Rosalin Acosta, the state’s secretary of Labor and Workforce Development, promised a “joyful” and “transformational” program. “We know there are 200,000 jobs in Massachusetts and there are only about 110,000 people looking for work,” she said during last week’s tour of Greater Lawrence Tech, according to reporter Genevieve DiNatale’s account.

The Career Tech can cover some of that gap, though not nearly all of it. A release from Baker’s office suggests 7,500 to 10,000 more high-school students will be enrolled in what it calls “high-impact” vocational trade programs over the next four years. In addition, the state expects 9,000 to 13,000 adults to be trained.

Career Tech will pay for more classes. It promises to involve area businesses in developing new programs, and it aims to grow a roster of instructors by lowering the licensing hurdles that stand between people now working in key fields and teaching positions.

The program arrives at an important time. As the Baby Boom generation retires, the governor’s office notes, the labor shortage deepens. A vacuum created by more people leaving the workforce than entering it, much like the scarcity of affordable housing, is worrisome to anyone who looks too long into the state’s economic future. When companies cannot hire enough workers, motivation grows to move elsewhere. For those that choose to stay, their capacity to expand is constrained.
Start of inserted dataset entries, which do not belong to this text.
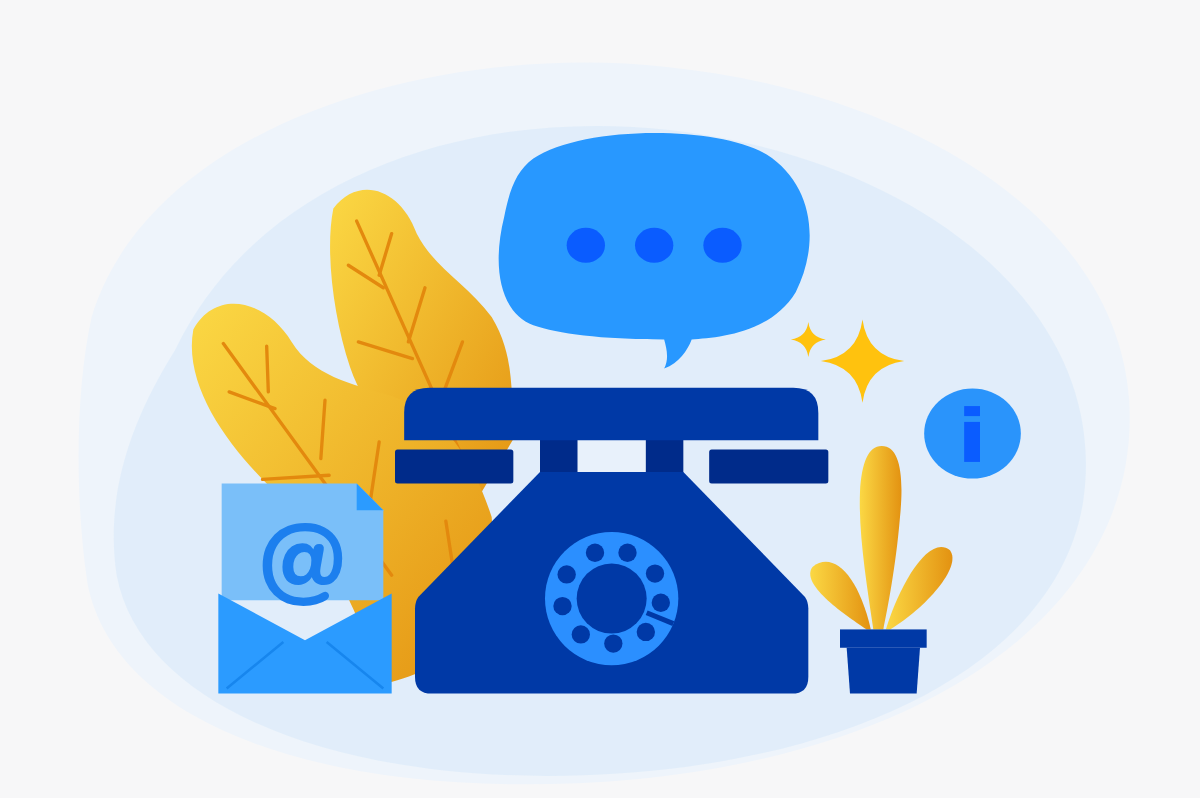
<!DOCTYPE html>
<html lang="en">
<head>
<meta charset="utf-8">
<title>Contact Us</title>
<link rel="stylesheet" href="https://fonts.googleapis.com/css2?family=Nunito:wght@800&display=swap">
<style>
  :root {
    --page: #f7f7f8;
    --haze-a: #eef4fb;
    --haze-b: #dcebf9;
    --phone: #0039a6;
    --phone-dark: #002b8a;
    --phone-gap: #e8f1fb;
    --dial: #2b8fff;
    --bubble: #2898ff;
    --dot: #0a5cff;
    --paper: #7abff9;
    --envelope: #2b9bff;
    --envelope-line: #1786ee;
    --at: #1c7fee;
    --gold-light: #fbd844;
    --gold: #f0b41f;
    --gold-dark: #e39211;
    --vein: #e3890e;
    --spark: #ffc20e;
    --info: #2a94fb;
    --info-mark: #0a5cff;
  }
  html, body {
    margin: 0;
    padding: 0;
    width: 1200px;
    height: 798px;
    overflow: hidden;
    background: var(--page);
  }
  .contact-art {
    display: block;
    width: 1200px;
    height: 798px;
  }
  .at-sign {
    font-family: "Nunito", sans-serif;
    font-weight: 800;
    font-size: 112px;
    fill: var(--at);
  }
</style>
</head>
<body>
<svg class="contact-art" viewBox="0 0 1440 957" role="img" aria-label="Contact channels: telephone, chat, email and information">
  <defs>
    <linearGradient id="leafGold" x1="0" y1="0" x2="1" y2="1">
      <stop offset="0" stop-color="var(--gold-light)"/>
      <stop offset="1" stop-color="var(--gold-dark)"/>
    </linearGradient>
    <linearGradient id="plantGold" x1="0" y1="0" x2="1" y2="0">
      <stop offset="0" stop-color="var(--gold-light)"/>
      <stop offset="1" stop-color="var(--gold-dark)"/>
    </linearGradient>
    <path id="sparkle" d="M0 -50 Q6 -6 50 0 Q6 6 0 50 Q-6 6 -50 0 Q-6 -6 0 -50 Z"/>
    <circle id="dialHole" r="11"/>
  </defs>

  <g class="backdrop">
    <rect width="1440" height="957" fill="var(--page)"/>
    <path d="M110 380 C180 150 520 50 800 80 C1090 110 1340 260 1355 480 C1370 720 1130 900 760 935 C420 965 140 880 105 700 C90 600 90 470 110 380 Z" fill="var(--haze-a)"/>
    <path d="M210 420 C320 190 620 110 890 170 C1140 225 1330 390 1300 600 C1270 800 1010 920 700 930 C410 940 170 850 140 690 C125 590 160 500 210 420 Z" fill="var(--haze-b)" opacity="0.75"/>
  </g>

  <g class="foliage-back">
    <path d="M400 250 C430 210 480 225 500 280 C520 320 560 340 590 380 C620 430 610 470 620 520 L560 620 C500 560 440 500 420 440 C400 380 390 300 400 250 Z" fill="url(#leafGold)"/>
    <g fill="none" stroke="var(--vein)" stroke-width="4" stroke-linecap="round">
      <path d="M428 265 L560 560"/>
      <path d="M455 330 L470 280"/>
      <path d="M460 345 L418 318"/>
      <path d="M490 410 L510 345"/>
      <path d="M495 430 L430 410"/>
      <path d="M525 490 L555 410"/>
    </g>
    <path d="M232 395 C260 345 320 360 350 410 C375 450 420 460 470 475 C540 500 570 560 590 620 L600 760 C520 800 480 820 455 820 C430 720 380 640 320 580 C270 530 220 460 232 395 Z" fill="url(#leafGold)"/>
    <g fill="none" stroke="var(--vein)" stroke-width="4" stroke-linecap="round">
      <path d="M268 412 L470 690"/>
      <path d="M322 470 L320 415"/>
      <path d="M330 490 L275 470"/>
      <path d="M385 550 L390 480"/>
      <path d="M395 570 L315 575"/>
      <path d="M440 630 L455 530"/>
      <path d="M535 625 L545 690"/>
    </g>
  </g>

  <g class="email">
    <path d="M266 580 H428 L460 612 V720 H266 Z" fill="var(--paper)"/>
    <path d="M428 580 L460 612 H428 Z" fill="var(--envelope)"/>
    <text class="at-sign" x="363" y="708" text-anchor="middle">@</text>
    <path d="M262 712 L366 768 L470 712 V832 H262 Z" fill="var(--envelope)"/>
    <path d="M272 826 L340 770 M460 826 L392 770" stroke="var(--envelope-line)" stroke-width="3" fill="none"/>
  </g>

  <g class="chat-bubble">
    <path d="M640 190 C700 150 860 150 920 185 C975 220 985 290 955 350 C925 400 860 405 830 407 C825 420 815 435 797 442 C803 430 800 418 797 407 C720 407 670 400 640 390 C600 375 590 320 605 260 C612 225 620 205 640 190 Z" fill="var(--bubble)"/>
    <g fill="var(--dot)">
      <ellipse cx="703" cy="294" rx="23" ry="21"/>
      <ellipse cx="785" cy="294" rx="23" ry="21"/>
      <ellipse cx="867" cy="294" rx="23" ry="21"/>
    </g>
  </g>

  <g class="sparkles" fill="var(--spark)">
    <use href="#sparkle" transform="translate(1035 433)"/>
    <use href="#sparkle" transform="translate(970 407) scale(0.42)"/>
  </g>

  <g class="info-badge">
    <ellipse cx="1167" cy="520" rx="58" ry="54" fill="var(--info)"/>
    <rect x="1157" y="487" width="19" height="12" fill="var(--info-mark)"/>
    <rect x="1157" y="506" width="19" height="48" fill="var(--info-mark)"/>
  </g>

  <g class="telephone">
    <rect x="693" y="528" width="82" height="40" fill="var(--phone-gap)"/>
    <rect x="648" y="520" width="45" height="50" fill="var(--phone-dark)"/>
    <rect x="775" y="520" width="45" height="50" fill="var(--phone-dark)"/>
    <path d="M648 566 H820 L966 716 Q970 722 970 730 V812 Q970 832 950 832 H518 Q498 832 498 812 V730 Q498 722 502 716 Z" fill="var(--phone)"/>
    <path d="M515 465 H952 Q982 465 982 495 V528 H485 V495 Q485 465 515 465 Z" fill="var(--phone)"/>
    <rect x="474" y="539" width="142" height="41" rx="3" fill="var(--phone-dark)"/>
    <rect x="851" y="539" width="143" height="41" rx="3" fill="var(--phone-dark)"/>
    <g class="rotary-dial">
      <circle cx="734" cy="718" r="80" fill="var(--dial)"/>
      <circle cx="734" cy="718" r="42" fill="var(--phone)"/>
      <g fill="var(--phone)">
        <use href="#dialHole" x="714" y="663"/>
        <use href="#dialHole" x="753" y="663"/>
        <use href="#dialHole" x="786" y="688"/>
        <use href="#dialHole" x="793" y="723"/>
        <use href="#dialHole" x="775" y="758"/>
        <use href="#dialHole" x="736" y="772"/>
        <use href="#dialHole" x="697" y="761"/>
        <use href="#dialHole" x="675" y="727"/>
        <use href="#dialHole" x="680" y="689"/>
      </g>
      <path d="M776 735 L808 748" stroke="var(--phone)" stroke-width="6"/>
    </g>
  </g>

  <g class="potted-plant">
    <path d="M1058 535 C1080 535 1085 570 1080 620 C1075 680 1065 730 1060 755 L1048 755 C1040 700 1030 640 1032 590 C1034 555 1042 535 1058 535 Z" fill="url(#plantGold)"/>
    <path d="M975 680 C1000 660 1030 690 1045 755 L1040 755 C1010 735 960 700 975 680 Z" fill="url(#plantGold)"/>
    <path d="M1140 660 C1155 680 1110 730 1068 755 L1063 755 C1080 700 1115 640 1140 660 Z" fill="url(#plantGold)"/>
    <rect x="1008" y="755" width="104" height="22" fill="var(--phone)"/>
    <path d="M1016 777 H1104 L1100 832 H1020 Z" fill="var(--phone)"/>
  </g>
</svg>
</body>
</html>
No single initiative will solve these economy-wide issues. But propping open the doors to the region’s vocational schools an extra seven hours every day is a good place to start.

Skip to content